- TASK GOAL -
When you reach the line that contains "202C262 190 291" in the data below, start reproducing lines exactly, and stop after the line that contains "250C211 270 217".
↓
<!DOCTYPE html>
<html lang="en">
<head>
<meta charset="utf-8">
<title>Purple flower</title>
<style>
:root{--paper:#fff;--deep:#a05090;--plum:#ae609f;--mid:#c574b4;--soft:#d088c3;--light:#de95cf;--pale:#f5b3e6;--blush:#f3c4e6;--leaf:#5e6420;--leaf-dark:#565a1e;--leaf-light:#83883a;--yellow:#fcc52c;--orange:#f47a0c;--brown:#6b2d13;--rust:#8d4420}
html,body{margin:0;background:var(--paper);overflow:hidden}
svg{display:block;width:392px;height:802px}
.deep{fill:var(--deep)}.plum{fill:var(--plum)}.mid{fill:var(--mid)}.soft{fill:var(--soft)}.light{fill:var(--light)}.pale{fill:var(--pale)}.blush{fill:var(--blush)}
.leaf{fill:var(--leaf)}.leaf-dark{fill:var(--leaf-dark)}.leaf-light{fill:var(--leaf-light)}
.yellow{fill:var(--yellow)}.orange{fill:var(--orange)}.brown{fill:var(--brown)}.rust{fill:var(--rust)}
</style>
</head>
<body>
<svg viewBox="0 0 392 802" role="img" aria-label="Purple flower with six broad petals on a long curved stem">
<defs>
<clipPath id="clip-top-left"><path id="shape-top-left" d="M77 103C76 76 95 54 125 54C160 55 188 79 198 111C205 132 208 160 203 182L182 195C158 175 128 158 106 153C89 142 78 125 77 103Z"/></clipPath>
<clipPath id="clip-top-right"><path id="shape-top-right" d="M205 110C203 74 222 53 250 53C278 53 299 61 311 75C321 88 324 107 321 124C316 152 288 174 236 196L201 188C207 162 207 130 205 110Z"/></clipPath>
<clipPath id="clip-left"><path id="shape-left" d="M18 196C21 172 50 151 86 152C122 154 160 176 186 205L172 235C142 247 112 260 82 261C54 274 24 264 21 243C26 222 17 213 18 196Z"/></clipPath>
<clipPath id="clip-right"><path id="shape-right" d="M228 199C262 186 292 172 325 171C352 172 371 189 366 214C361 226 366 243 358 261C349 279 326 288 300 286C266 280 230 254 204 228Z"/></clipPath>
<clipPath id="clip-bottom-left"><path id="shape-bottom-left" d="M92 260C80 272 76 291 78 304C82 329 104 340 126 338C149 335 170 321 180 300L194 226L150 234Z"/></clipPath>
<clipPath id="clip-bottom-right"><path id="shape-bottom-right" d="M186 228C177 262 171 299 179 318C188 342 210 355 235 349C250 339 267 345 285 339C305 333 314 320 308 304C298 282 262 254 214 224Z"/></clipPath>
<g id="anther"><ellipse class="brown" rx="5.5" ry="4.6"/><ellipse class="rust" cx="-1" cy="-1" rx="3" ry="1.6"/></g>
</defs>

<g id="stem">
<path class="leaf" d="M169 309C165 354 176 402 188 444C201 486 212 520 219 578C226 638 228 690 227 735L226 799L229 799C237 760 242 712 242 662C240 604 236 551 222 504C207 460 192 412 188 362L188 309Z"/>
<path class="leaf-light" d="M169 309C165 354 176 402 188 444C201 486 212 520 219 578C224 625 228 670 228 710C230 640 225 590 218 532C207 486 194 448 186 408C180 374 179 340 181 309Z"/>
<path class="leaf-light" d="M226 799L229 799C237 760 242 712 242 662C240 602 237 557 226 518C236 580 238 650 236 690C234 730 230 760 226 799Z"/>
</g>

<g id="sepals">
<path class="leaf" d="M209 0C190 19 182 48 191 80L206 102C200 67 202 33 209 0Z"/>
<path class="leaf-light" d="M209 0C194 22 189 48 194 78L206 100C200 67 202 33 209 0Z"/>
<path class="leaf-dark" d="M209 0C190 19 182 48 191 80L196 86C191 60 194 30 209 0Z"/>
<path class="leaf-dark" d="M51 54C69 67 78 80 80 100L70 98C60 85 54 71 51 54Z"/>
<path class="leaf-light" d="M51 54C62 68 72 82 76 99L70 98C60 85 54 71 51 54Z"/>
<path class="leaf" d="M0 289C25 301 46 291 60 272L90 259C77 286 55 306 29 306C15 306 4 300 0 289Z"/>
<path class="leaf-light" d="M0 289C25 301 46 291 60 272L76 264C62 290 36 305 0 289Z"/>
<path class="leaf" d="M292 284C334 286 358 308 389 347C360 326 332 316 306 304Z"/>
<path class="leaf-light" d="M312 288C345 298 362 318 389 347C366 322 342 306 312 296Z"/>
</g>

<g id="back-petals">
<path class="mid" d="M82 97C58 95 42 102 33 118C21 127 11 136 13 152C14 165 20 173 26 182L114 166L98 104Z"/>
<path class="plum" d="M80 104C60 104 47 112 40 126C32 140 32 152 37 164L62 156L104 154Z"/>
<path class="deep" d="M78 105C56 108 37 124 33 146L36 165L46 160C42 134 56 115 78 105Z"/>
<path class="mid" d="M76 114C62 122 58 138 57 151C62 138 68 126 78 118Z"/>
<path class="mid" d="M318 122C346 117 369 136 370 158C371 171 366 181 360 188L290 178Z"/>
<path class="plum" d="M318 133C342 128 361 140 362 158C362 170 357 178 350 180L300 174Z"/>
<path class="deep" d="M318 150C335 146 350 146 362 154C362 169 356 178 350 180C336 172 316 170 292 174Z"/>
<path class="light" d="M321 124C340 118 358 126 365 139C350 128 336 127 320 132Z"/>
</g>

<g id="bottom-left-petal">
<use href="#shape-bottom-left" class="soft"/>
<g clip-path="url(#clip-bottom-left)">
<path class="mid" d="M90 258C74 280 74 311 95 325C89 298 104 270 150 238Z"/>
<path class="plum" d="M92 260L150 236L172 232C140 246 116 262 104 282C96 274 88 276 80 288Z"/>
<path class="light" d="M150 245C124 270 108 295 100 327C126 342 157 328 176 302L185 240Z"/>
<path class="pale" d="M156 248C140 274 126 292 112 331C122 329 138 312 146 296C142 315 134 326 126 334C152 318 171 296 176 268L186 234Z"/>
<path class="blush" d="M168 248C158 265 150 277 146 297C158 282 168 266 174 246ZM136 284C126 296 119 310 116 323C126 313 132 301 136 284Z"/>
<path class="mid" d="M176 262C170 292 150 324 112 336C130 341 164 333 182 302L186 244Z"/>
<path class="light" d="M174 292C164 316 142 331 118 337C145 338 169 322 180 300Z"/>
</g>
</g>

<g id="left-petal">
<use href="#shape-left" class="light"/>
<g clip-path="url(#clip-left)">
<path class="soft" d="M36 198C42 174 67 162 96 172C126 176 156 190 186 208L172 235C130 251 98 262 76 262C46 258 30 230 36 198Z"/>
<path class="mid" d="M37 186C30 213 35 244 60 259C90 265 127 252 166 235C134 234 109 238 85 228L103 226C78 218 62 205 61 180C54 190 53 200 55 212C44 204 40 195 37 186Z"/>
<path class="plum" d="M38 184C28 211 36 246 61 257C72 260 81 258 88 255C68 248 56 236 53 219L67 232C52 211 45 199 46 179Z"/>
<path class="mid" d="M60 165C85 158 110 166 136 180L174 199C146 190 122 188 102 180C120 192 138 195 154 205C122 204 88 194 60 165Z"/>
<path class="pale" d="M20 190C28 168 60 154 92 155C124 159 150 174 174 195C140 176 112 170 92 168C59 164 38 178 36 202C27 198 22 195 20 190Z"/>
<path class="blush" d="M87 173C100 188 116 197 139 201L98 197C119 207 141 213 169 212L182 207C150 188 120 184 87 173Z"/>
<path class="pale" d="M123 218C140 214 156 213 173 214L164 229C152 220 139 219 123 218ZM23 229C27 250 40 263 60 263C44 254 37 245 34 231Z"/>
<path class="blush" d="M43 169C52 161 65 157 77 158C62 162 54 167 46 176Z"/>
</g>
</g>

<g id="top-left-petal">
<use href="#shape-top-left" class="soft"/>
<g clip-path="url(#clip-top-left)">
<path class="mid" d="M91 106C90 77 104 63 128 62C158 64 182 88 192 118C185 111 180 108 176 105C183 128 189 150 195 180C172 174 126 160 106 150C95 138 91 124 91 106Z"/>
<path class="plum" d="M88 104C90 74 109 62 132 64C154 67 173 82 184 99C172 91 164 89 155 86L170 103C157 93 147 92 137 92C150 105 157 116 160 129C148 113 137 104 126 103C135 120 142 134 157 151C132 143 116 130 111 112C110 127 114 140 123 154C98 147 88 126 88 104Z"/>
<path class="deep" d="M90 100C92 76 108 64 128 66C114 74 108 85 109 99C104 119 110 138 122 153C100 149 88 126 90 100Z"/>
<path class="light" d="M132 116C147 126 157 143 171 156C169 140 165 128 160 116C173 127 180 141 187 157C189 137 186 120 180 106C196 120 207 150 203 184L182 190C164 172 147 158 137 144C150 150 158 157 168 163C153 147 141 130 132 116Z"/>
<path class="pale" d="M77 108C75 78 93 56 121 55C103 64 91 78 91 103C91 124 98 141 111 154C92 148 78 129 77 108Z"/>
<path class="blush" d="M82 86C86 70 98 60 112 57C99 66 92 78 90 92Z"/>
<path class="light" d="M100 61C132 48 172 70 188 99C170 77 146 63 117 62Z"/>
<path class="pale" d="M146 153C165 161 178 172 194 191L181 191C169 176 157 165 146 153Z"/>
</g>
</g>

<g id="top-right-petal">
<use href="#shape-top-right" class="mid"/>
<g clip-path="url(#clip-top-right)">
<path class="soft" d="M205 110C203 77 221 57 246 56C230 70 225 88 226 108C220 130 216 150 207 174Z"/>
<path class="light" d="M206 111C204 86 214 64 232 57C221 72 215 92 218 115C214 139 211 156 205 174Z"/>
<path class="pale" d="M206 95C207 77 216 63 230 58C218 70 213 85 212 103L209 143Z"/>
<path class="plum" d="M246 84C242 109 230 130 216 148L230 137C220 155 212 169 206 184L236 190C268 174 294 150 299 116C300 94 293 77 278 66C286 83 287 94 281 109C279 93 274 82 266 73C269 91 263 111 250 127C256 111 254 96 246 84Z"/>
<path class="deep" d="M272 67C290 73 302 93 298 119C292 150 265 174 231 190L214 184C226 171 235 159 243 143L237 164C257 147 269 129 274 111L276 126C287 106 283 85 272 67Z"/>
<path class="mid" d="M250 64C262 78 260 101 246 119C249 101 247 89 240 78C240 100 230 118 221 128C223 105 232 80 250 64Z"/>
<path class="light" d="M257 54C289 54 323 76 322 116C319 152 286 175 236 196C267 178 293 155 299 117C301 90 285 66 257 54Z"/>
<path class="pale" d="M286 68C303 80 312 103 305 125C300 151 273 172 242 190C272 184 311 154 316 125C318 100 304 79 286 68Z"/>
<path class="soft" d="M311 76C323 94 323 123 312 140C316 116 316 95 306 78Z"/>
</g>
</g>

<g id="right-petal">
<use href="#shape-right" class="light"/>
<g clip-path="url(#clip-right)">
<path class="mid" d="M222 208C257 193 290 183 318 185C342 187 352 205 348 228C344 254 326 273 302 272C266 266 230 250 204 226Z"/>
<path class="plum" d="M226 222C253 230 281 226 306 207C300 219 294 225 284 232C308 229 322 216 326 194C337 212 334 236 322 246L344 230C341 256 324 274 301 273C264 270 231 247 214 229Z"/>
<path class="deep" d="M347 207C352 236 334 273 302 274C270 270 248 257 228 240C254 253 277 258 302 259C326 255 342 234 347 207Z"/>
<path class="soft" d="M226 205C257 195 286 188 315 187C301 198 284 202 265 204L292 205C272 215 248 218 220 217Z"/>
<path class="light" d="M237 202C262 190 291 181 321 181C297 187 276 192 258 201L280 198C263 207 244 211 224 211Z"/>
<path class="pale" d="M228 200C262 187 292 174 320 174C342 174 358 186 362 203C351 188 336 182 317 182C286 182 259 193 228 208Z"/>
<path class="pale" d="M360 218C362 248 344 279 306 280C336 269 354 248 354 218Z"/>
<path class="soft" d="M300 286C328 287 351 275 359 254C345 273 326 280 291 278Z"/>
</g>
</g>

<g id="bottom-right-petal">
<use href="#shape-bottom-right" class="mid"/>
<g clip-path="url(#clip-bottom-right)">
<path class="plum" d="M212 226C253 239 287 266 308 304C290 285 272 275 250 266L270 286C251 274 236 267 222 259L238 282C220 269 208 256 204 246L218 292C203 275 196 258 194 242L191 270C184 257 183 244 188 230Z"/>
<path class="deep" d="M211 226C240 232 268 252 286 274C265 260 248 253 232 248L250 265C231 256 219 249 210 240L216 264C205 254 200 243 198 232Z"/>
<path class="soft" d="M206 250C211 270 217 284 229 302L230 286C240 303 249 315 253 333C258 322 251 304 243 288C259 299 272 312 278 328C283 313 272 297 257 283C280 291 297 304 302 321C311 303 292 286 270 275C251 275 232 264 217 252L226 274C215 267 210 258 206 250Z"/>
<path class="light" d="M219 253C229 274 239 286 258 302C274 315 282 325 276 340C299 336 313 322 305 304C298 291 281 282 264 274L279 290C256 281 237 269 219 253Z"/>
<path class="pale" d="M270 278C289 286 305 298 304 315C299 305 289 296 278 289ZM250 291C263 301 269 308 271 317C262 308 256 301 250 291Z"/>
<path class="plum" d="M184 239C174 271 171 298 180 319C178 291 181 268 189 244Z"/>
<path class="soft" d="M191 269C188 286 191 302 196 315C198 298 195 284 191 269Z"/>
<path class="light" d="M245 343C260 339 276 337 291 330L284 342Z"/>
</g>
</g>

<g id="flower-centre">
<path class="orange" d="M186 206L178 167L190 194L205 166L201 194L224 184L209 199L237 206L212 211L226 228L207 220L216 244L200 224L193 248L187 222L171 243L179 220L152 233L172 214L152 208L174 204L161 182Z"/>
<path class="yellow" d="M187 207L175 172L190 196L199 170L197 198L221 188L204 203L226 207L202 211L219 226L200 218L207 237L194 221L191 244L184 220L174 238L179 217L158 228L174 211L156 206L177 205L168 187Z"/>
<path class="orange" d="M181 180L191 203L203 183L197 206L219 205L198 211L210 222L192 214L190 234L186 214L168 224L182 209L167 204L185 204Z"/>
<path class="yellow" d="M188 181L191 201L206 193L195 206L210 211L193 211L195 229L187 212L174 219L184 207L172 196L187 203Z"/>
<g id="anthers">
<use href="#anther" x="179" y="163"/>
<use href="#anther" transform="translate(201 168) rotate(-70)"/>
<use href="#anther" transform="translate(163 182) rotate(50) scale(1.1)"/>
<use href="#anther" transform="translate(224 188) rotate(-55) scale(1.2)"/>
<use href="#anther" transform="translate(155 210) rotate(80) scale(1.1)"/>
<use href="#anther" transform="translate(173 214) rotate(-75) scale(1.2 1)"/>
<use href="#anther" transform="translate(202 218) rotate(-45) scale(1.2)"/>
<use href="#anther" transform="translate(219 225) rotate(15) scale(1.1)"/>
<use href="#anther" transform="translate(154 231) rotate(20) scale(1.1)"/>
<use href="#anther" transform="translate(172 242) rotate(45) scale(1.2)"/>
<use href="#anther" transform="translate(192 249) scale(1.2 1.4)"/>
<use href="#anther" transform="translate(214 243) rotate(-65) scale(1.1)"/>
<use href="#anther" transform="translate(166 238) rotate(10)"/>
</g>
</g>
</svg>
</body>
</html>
↑
- RESPONSE AREA -
<path class="light" d="M237 202C262 190 291 181 321 181C297 187 276 192 258 201L280 198C263 207 244 211 224 211Z"/>
<path class="pale" d="M228 200C262 187 292 174 320 174C342 174 358 186 362 203C351 188 336 182 317 182C286 182 259 193 228 208Z"/>
<path class="pale" d="M360 218C362 248 344 279 306 280C336 269 354 248 354 218Z"/>
<path class="soft" d="M300 286C328 287 351 275 359 254C345 273 326 280 291 278Z"/>
</g>
</g>

<g id="bottom-right-petal">
<use href="#shape-bottom-right" class="mid"/>
<g clip-path="url(#clip-bottom-right)">
<path class="plum" d="M212 226C253 239 287 266 308 304C290 285 272 275 250 266L270 286C251 274 236 267 222 259L238 282C220 269 208 256 204 246L218 292C203 275 196 258 194 242L191 270C184 257 183 244 188 230Z"/>
<path class="deep" d="M211 226C240 232 268 252 286 274C265 260 248 253 232 248L250 265C231 256 219 249 210 240L216 264C205 254 200 243 198 232Z"/>
<path class="soft" d="M206 250C211 270 217 284 229 302L230 286C240 303 249 315 253 333C258 322 251 304 243 288C259 299 272 312 278 328C283 313 272 297 257 283C280 291 297 304 302 321C311 303 292 286 270 275C251 275 232 264 217 252L226 274C215 267 210 258 206 250Z"/>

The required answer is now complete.